Most military awards use bronze, silver, and gold oak leaf clusters. The higher ranking oak leaf clusters are issued "in lieu" of a lesser number, allowing a large number of award annotations to fit on a single ribbon. For instance, five bronze oak leaf clusters would be denoted by one silver and five silver by one gold.

The United States Military only issues bronze and silver oak leaf clusters. Gold oak leaf clusters were briefly considered as a device for the Air Medal, however this was not adopted by any of the services.

Louis was not the posthumous award winner or this website wouldn't be here:

Louis visited various cities in Italy before his tour of duty was up.  Photos of Louis in Rome during the war:

Pictures of St. Peter's in Rome that Louis sent to Louise during the war:
And a brochure on Florence:
Louis enjoyed a break during the war with a visit to the island of Capri:
More newspaper articles involving Louis' 12th Air Force action:
The attention started to shift in the Spring of 1945

As the war in Europe was winding down in the Spring of 1945, the U.S. began redeploying some of its air resources to the Pacific. Medium range Mitchell B-25 squadrons were part of this re-deployment. Germany wasn't a threat anymore.

Louis had been advised that his group would be redeployed to the Pacific theatre but first a trip home was in order. Even though he was an airman, Louis and many fellow soldiers were sent home via boat. The long trip through the choppy Atlantic Ocean made many of the soldiers seasick filling up the sick bay.

So many soldiers were sick that the healthy soldiers were given extra KP duty which only caused even more soldiers to get sick. All were happy to get back to the terra firma of the United States of America. Louis arrived home and sent his wife a telegram:

Louis is in the back row, sixth from the right.

Louis and many other returning soldiers were given two weeks of rest and recuperation (R&R) on Miami Beach. The Army had rented out most of the hotels on the beach for the soldiers.
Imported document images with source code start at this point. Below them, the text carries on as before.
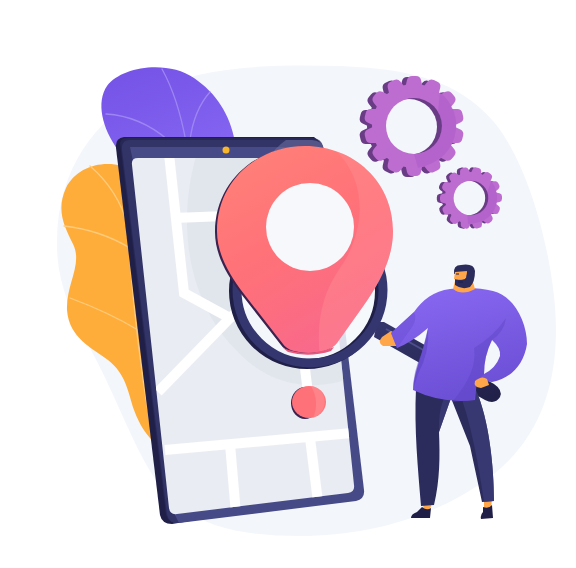
<!DOCTYPE html>
<html lang="en">
<head>
<meta charset="utf-8">
<title>Location search illustration</title>
<style>
:root {
  --paper: #ffffff;
  --backdrop: #f3f6fb;
  --navy: #2b2b5c;
  --navy-deep: #1f1f47;
  --frame: #464a86;
  --screen: #e9ecf2;
  --screen-shade: #dde1ea;
  --road: #ffffff;
  --violet: #7b5bea;
  --violet-light: #9d86f3;
  --orange: #ffad3a;
  --orange-light: #ffcb7c;
  --coral: #ff7178;
  --pin-side: #3a2350;
  --gear-side: #6a3c86;
  --skin: #ffa64a;
  --gold: #f8b62d;
}
html, body { margin: 0; background: var(--paper); overflow: hidden; }
.illustration { display: block; width: 576px; height: 568px; }
.backdrop { fill: var(--backdrop); }
.road { fill: none; stroke: var(--road); stroke-width: 10; }
.road-thin { stroke-width: 7; }
.vein { fill: none; stroke-width: 1.3; stroke-linecap: round; }
.leaf-violet .vein { stroke: var(--violet-light); }
.leaf-orange .vein { stroke: var(--orange-light); }
.skin { fill: var(--skin); }
.navy { fill: var(--navy); }
.navy-deep { fill: var(--navy-deep); }
</style>
</head>
<body>
<svg class="illustration" viewBox="0 0 576 568" role="img" aria-label="Man holding a magnifying glass over a location pin on a phone map">
  <defs>
    <linearGradient id="pin-fill" x1="0" y1="0" x2="0.5" y2="1">
      <stop offset="0" stop-color="#ff8378"/>
      <stop offset="0.55" stop-color="#ff7178"/>
      <stop offset="1" stop-color="#f9698a"/>
    </linearGradient>
    <linearGradient id="gear-fill" x1="0" y1="0" x2="1" y2="1">
      <stop offset="0" stop-color="#c77bd6"/>
      <stop offset="1" stop-color="#b05fcb"/>
    </linearGradient>
    <linearGradient id="shirt-fill" x1="0" y1="0" x2="0.3" y2="1">
      <stop offset="0" stop-color="#8a69f2"/>
      <stop offset="1" stop-color="#6c50d6"/>
    </linearGradient>
    <linearGradient id="leaf-violet-fill" x1="0" y1="0" x2="0.6" y2="1">
      <stop offset="0" stop-color="#7352e6"/>
      <stop offset="1" stop-color="#8363f0"/>
    </linearGradient>
    <linearGradient id="glass-handle" x1="0" y1="0" x2="1" y2="1">
      <stop offset="0" stop-color="#35366d"/>
      <stop offset="1" stop-color="#1f1f47"/>
    </linearGradient>
    <path id="pin-shape" d="M305 146C354 146 393 182 393 231C393 258 380 282 364 305L337 343C328 356 290 356 283 344L244 294C228 273 217 253 217 231C217 182 256 146 305 146Z"/>
    <clipPath id="pin-clip"><use href="#pin-shape"/></clipPath>
    <path id="screen-shape" d="M138 158H312Q320 158 321 165L354 485Q355 492 348 493L177 514Q170 515 169 508L132 165Q131 158 138 158Z"/>
    <clipPath id="screen-clip"><use href="#screen-shape"/></clipPath>
    <path id="tooth-pair" d="M-9 -37L-7 -46Q-6 -50 -2 -50H2Q6 -50 7 -46L9 -37V37L7 46Q6 50 2 50H-2Q-6 50 -7 46L-9 37Z"/>
    <mask id="gear-hole">
      <rect x="-60" y="-60" width="120" height="120" fill="#fff"/>
      <circle r="28" fill="#000"/>
    </mask>
    <g id="gear-outline">
      <circle r="42"/>
      <use href="#tooth-pair"/>
      <use href="#tooth-pair" transform="rotate(25.7)"/>
      <use href="#tooth-pair" transform="rotate(51.4)"/>
      <use href="#tooth-pair" transform="rotate(77.1)"/>
      <use href="#tooth-pair" transform="rotate(102.9)"/>
      <use href="#tooth-pair" transform="rotate(128.6)"/>
      <use href="#tooth-pair" transform="rotate(154.3)"/>
    </g>
    <g id="gear">
      <g mask="url(#gear-hole)" fill="#6a3c86" transform="translate(-5 1)"><use href="#gear-outline"/></g>
      <g mask="url(#gear-hole)" fill="#bd6dd0"><use href="#gear-outline"/></g>
      <path d="M26 -34Q44 -18 42 4Q38 34 4 42L0 28A28 28 0 0 0 24 -14Z" fill="#a957c6" opacity="0.45"/>
    </g>
  </defs>

  <path class="backdrop" d="M57 240C58 170 94 118 150 92C200 66 270 64 340 66C410 69 458 80 494 122C532 168 556 268 556 330C556 392 536 440 494 474C440 516 370 536 300 536C238 536 190 526 160 486C134 450 118 400 92 352C70 312 56 280 57 240Z"/>

  <g class="leaf-violet">
    <path fill="url(#leaf-violet-fill)" d="M118 150C102 128 96 102 107 86C122 66 168 60 194 78C216 93 230 114 235 142L228 156H122Z"/>
    <path class="vein" d="M162 69Q178 98 186 142M210 92Q194 110 190 140M106 114Q140 116 168 140"/>
  </g>

  <g class="leaf-orange">
    <path fill="var(--orange)" d="M122 166C100 160 76 168 66 188C56 210 64 226 73 244C83 264 66 284 67 310C69 338 92 348 108 360C126 374 128 392 134 410C140 426 146 434 152 440L160 420L136 166Z"/>
    <path class="vein" d="M90 166Q118 190 128 226M64 226Q100 230 130 248M70 298Q108 312 138 330M128 230Q134 330 150 424"/>
  </g>

  <g class="phone">
    <path class="navy-deep" d="M124 137H314L320 142L356 494L172 524Q162 524 160 515L116 148Q115 138 124 137Z"/>
    <path fill="var(--frame)" d="M130 140H312Q322 140 324 150L364 490Q365 499 356 501L179 523Q169 524 167 514L122 150Q121 140 130 140Z"/>
    <path class="navy" d="M120 143Q121 138 128 138H314Q321 139 323 146L324 152H314L312 147H130L134 166L170 505L179 523Q169 524 166 515Z" opacity="0.75"/>
    <use href="#screen-shape" fill="var(--screen)"/>
    <g clip-path="url(#screen-clip)">
      <path fill="var(--screen-shade)" d="M198 150C176 218 186 300 236 350C270 388 320 394 360 374V150Z" opacity="0.6"/>
      <path class="road" d="M169 154L184 293L230 318L158 392"/>
      <path class="road" d="M174 218L226 216M230 318L250 300M165 450L352 433"/>
      <path class="road" d="M230 444L236 514M310 438L318 502M304 360L309 402"/>
      <path class="road road-thin" d="M340 338L350 330"/>
    </g>
    <circle cx="226" cy="150" r="3.5" fill="var(--gold)"/>
    <path d="M286 140H312Q322 140 324 150L330 205H250Q258 160 286 140Z" fill="#7477a8" opacity="0.5"/>
  </g>

  <g class="magnifier">
    <path fill="url(#glass-handle)" d="M377 322L384 322L494 384Q503 390 500 397Q495 405 485 400L374 337Z"/>
    <path d="M386 329L482 383" fill="none" stroke="#4d4f8c" stroke-width="2"/>
    <circle cx="306" cy="291" r="71" fill="#f7f9fd" opacity="0.85"/>
    <circle cx="307" cy="291" r="73" fill="none" stroke="var(--navy-deep)" stroke-width="10"/>
    <circle cx="310" cy="290" r="73" fill="none" stroke="#34366f" stroke-width="9"/>
  </g>

  <g class="location-pin">
    <use href="#pin-shape" fill="var(--pin-side)" transform="translate(-2 1)"/>
    <use href="#pin-shape" fill="url(#pin-fill)"/>
    <g clip-path="url(#pin-clip)">
      <path d="M322 140C372 172 366 232 340 268C322 294 316 322 320 360H400V140Z" fill="#ff8f93" opacity="0.4"/>
    </g>
    <circle cx="310" cy="227" r="44" fill="#f6f8fc"/>
    <path d="M283 348Q308 358 334 347L331 351Q309 358 288 352Z" fill="#e6587c"/>
  </g>

  <g class="map-dot">
    <ellipse cx="305" cy="403" rx="14" ry="16" fill="var(--pin-side)"/>
    <ellipse cx="309" cy="402" rx="17" ry="16" fill="var(--coral)"/>
    <path d="M311 386C328 388 330 412 313 418Q320 402 311 386Z" fill="#ff8f93" opacity="0.6"/>
  </g>

  <g class="gears">
    <use href="#gear" transform="translate(414 126)"/>
    <use href="#gear" transform="translate(471 198) rotate(12) scale(0.62)"/>
  </g>

  <g class="man">
    <path class="skin" d="M424 500L423 510L429 512L433 500ZM484 498L484 510L491 509L492 498Z"/>
    <path class="navy-deep" d="M422 507Q427 511 431 508L430 518H411Q411 514 417 512ZM483 507Q489 509 492 505L493 518L481 519Q480 515 483 512Z"/>
    <path class="navy" d="M416 388C414 430 418 468 421 506L434 505C440 480 440 456 439 432L451 398L470 446L482 502L494 501C494 466 489 420 476 390Z"/>
    <path d="M451 398L439 432Q438 412 444 398ZM462 400Q474 434 484 502L494 501C494 466 489 420 476 390Z" fill="#3b3c78" opacity="0.75"/>

    <path class="skin" d="M382 337L391 331L404 338L396 346L383 346Q377 343 382 337Z"/>
    <path fill="url(#shirt-fill)" d="M450 289C434 291 422 300 414 312L391 333L397 348Q412 342 428 328C424 352 414 370 413 390Q442 404 475 400L477 380L492 382C512 378 524 364 527 344C527 322 514 296 493 291Q474 286 450 289Z"/>
    <path class="backdrop" d="M492 340Q501 348 500 356Q496 368 484 374Q484 356 492 340Z"/>
    <path d="M492 340Q484 356 484 374L477 381L474 400L452 402Q478 372 474 348Q494 336 506 318Q504 332 492 340Z" fill="#5b41c0" opacity="0.4"/>
    <path d="M428 328Q430 352 418 374L413 390Q413 372 422 352Z" fill="#5b41c0" opacity="0.5"/>
    <path d="M391 333L414 312Q418 320 410 330L397 348Z" fill="#6c50d6" opacity="0.5"/>
    <path class="skin" d="M475 381Q482 375 487 379L489 385L481 388Q473 387 475 381Z"/>

    <path class="skin" d="M455 281L453 289Q462 296 475 289L472 279Z"/>
    <path class="skin" d="M455 270H472V283Q466 290 457 286Z"/>
    <path class="navy" d="M454 274Q453 265 461 265Q474 263 475 271Q475 282 470 287Q462 290 455 285L455 278Q460 281 465 279L467 272Z"/>
    <path class="skin" d="M455 272L467 271L466 278Q460 281 454 279Z"/>
    <path d="M458 282H463M456 274H459" stroke="#1f1f47" stroke-width="1" fill="none"/>
  </g>
</svg>
</body>
</html>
Louise asked for two weeks off from the C&P Telephone Company to spend the two weeks with her husband. They said no. Louise quit and met Louis in Miami where they enjoyed a fabulous reunion.

The happy couple stayed at the Hotel Belmar on the beach in Miami.

After the war the hotel was torn down.

Louise and Louis on Miami Beach May 1945
Louis on Miami Beach May 1945
The two Virginians were quite amazed at all the coconuts laying all over the beach. So Louise took a coconut home on the train and here it is - a World War II coconut!

This is a photo of the mess hall in Miami where the happy couple ate all their meals as it was free for Louis and only 35 cents for Louise:

The happy couple enjoyed their first anniversary, June 7, 1945, with Louis soon to be honorably discharged:

Louis learned that his group was not going to be redeployed to the Pacific theatre and he was honorably discharged on July 6, 1945 at Fort Dix, New Jersey.